Drone Used to Reconnect Scottish Highland Community
Engineers in Scotland used a drone to reconnect the remote community after a landslide saw its communication cut off.
The Openreach team used a drone to fly a cable over the safety exclusion zone allowing them to reconnect the remote highland community to the existing network.
After reconnecting the cable, the team then walked three miles in a downpour of rain and hail to the next radio sub-station to make sure all six lines had a dial tone.
On November 22nd, a landslide which saw 9,000 tons of soil and rock crash 2,500ft onto the road outside Kinloch Hourn occurred. The landslide completely destroyed the road and left Kinloch Hourn disconnected, the phone fault was only reported this week.
Fraser MacDougall, Openreach operations manager for Highlands and Islands, said: “As there is no mobile reception at Kinloch Hourn, the radio link is the main means of communication and summoning help in emergencies.
“It was important to get it restored so that residents have access to services while clean up and stabilisation works are completed. It initially looked impossible due to the exclusion zone and road closure, but then we hit on the idea of using the drone.”
Recently, drones were deployed in River Findhorn to help Openreach engineers lay armoured cable in remote areas as part of a project to bring more reliable, ultrafast broadband to the residents of Glenmazeran. Robert Thorburn, partnership director for Openreach in Scotland, said that the use of drones not only helped the company to deliver broadband faster, it also drove down delivery costs significantly.
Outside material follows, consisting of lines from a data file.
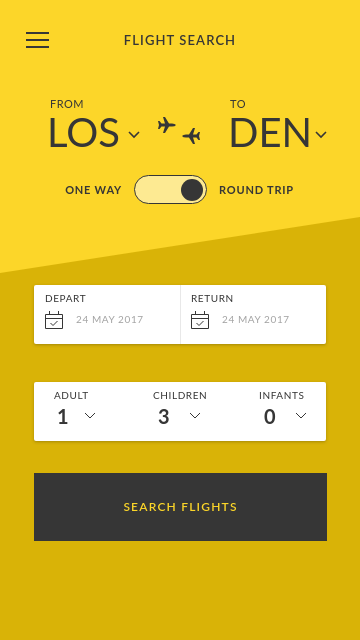
<!DOCTYPE html>
<html lang="en">
<head>
<meta charset="utf-8">
<title>Flight Search</title>
<style>
:root {
  --sun: #fcd629;
  --mustard: #d9b307;
  --pale: #fdea92;
  --ink: #363636;
  --muted: #a3a3a3;
  --line: #e8e8e8;
  --card: #fff;
}
* { box-sizing: border-box; margin: 0; padding: 0; }
html, body { width: 360px; height: 640px; overflow: hidden; }
body { font-family: Lato, "Open Sans", sans-serif; color: var(--ink); background: var(--mustard); }
svg { display: block; fill: none; stroke: var(--ink); }
.screen { position: relative; width: 360px; height: 640px; display: flex; flex-direction: column; overflow: hidden; }
.backdrop { position: absolute; inset: 0; background: var(--sun); clip-path: polygon(0 0, 360px 0, 360px 217px, 0 273px); }
.screen > :not(.backdrop) { position: relative; flex: none; }

.topbar { display: grid; grid-template-columns: 23px 1fr 23px; align-items: center; height: 79px; padding: 0 26px; }
.topbar h1 { font-size: 13px; font-weight: 600; letter-spacing: 1.1px; text-align: center; white-space: nowrap; }

.route { display: grid; grid-template-columns: 108px 73px 1fr; height: 57px; margin-top: 17px; padding-left: 47px; }
.label { display: block; font-size: 11px; line-height: 16px; letter-spacing: .5px; padding-left: 3px; }
.airport { display: flex; align-items: center; height: 41px; font-size: 40px; line-height: 41px; }
.airport .code { width: 81px; }
.airport svg { margin-top: 4px; stroke-width: 1.6; }
.route .to .label { padding-left: 2px; }
.route .to .code { width: 87px; }
.route .to { white-space: nowrap; }
.planes { margin: 20px 0 0 2px; }
.planes use { fill: var(--ink); stroke: none; }

.trip { display: grid; grid-template-columns: 122px 73px 1fr; column-gap: 12px; align-items: center; height: 29px; margin-top: 22px; font-size: 11px; font-weight: 700; letter-spacing: .8px; white-space: nowrap; }
.trip .one-way { text-align: right; }
.toggle { display: flex; justify-content: flex-end; align-items: center; height: 29px; padding-right: 3px; border: 1px solid var(--ink); border-radius: 15px; background: var(--pale); }
.toggle i { width: 22px; height: 22px; border-radius: 50%; background: var(--ink); }

.card { width: 292px; height: 59px; margin-left: 34px; background: var(--card); border-radius: 2px; box-shadow: 0 1px 3px rgba(70, 55, 0, .35); }
.dates { display: grid; grid-template-columns: 1fr 1fr; margin-top: 81px; }
.date { padding: 6px 0 0 11px; }
.date + .date { padding-left: 10px; border-left: 1px solid var(--line); }
.card .label { font-size: 10px; line-height: 15px; letter-spacing: .6px; padding: 0; }
.date p { display: flex; align-items: center; gap: 13px; margin-top: 3px; font-size: 10px; line-height: 21px; letter-spacing: .6px; color: var(--muted); white-space: nowrap; }

.passengers { display: grid; grid-template-columns: 99px 106px 1fr; margin-top: 38px; padding: 6px 0 0 20px; }
.passengers p { display: flex; align-items: center; gap: 15px; margin-left: 3px; font-size: 20px; line-height: 26px; font-weight: 700; }
.passengers b { width: 12px; }
.passengers .wide p { gap: 19px; margin-left: 5px; }

.search { display: flex; align-items: center; justify-content: center; width: 293px; height: 68px; margin: 32px 0 0 34px; padding-bottom: 2px; background: var(--ink); color: var(--sun); font-size: 12px; font-weight: 600; letter-spacing: 1.2px; text-decoration: none; }
</style>
</head>
<body>
<svg width="0" height="0" style="position:absolute" aria-hidden="true">
  <defs>
    <path id="chevron" d="M1 1 L6 6 L11 1"/>
    <path id="plane" d="M18 8 Q17 6.4 14 6.4 H11 L7 0 H5 L7 6.4 H3.5 L1.5 4 H0 L1 8 L0 12 H1.5 L3.5 9.6 H7 L5 16 H7 L11 9.6 H14 Q17 9.6 18 8 Z"/>
    <g id="calendar">
      <path d="M.5 3.5 H17.5 V17.5 H.5 Z M.5 7.5 H17.5 M4.5 0 V3.5 M13.5 0 V3.5"/>
      <path d="M5.5 12 L8 14.5 L12.5 10"/>
    </g>
  </defs>
</svg>
<main class="screen">
  <div class="backdrop"></div>

  <header class="topbar">
    <svg width="23" height="16" stroke-width="2" role="img" aria-label="Menu"><path d="M0 1 H23 M0 8 H23 M0 15 H23"/></svg>
    <h1>FLIGHT SEARCH</h1>
  </header>

  <section class="route">
    <div class="from">
      <span class="label">FROM</span>
      <div class="airport"><span class="code">LOS</span><svg width="12" height="8"><use href="#chevron"/></svg></div>
    </div>
    <svg class="planes" width="46" height="30" role="img" aria-label="Swap airports">
      <use href="#plane" transform="translate(1 1)"/>
      <use href="#plane" transform="translate(43 28) rotate(180)"/>
    </svg>
    <div class="to">
      <span class="label">TO</span>
      <div class="airport"><span class="code">DEN</span><svg width="12" height="8"><use href="#chevron"/></svg></div>
    </div>
  </section>

  <section class="trip">
    <span class="one-way">ONE WAY</span>
    <span class="toggle"><i></i></span>
    <span>ROUND TRIP</span>
  </section>

  <section class="card dates">
    <div class="date">
      <span class="label">DEPART</span>
      <p><svg width="18" height="18"><use href="#calendar"/></svg>24 MAY 2017</p>
    </div>
    <div class="date">
      <span class="label">RETURN</span>
      <p><svg width="18" height="18"><use href="#calendar"/></svg>24 MAY 2017</p>
    </div>
  </section>

  <section class="card passengers">
    <div>
      <span class="label">ADULT</span>
      <p><b>1</b><svg width="12" height="8"><use href="#chevron"/></svg></p>
    </div>
    <div class="wide">
      <span class="label">CHILDREN</span>
      <p><b>3</b><svg width="12" height="8"><use href="#chevron"/></svg></p>
    </div>
    <div class="wide">
      <span class="label">INFANTS</span>
      <p><b>0</b><svg width="12" height="8"><use href="#chevron"/></svg></p>
    </div>
  </section>

  <a class="search" href="#">SEARCH FLIGHTS</a>
</main>
</body>
</html>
Increasingly, drones are being deployed to assist in a variety of situations such as the ones above as often they are fastest and safest option in a hostile environment to gain access to people in trouble. Drones are currently being trialed for use in sea search and rescue operations.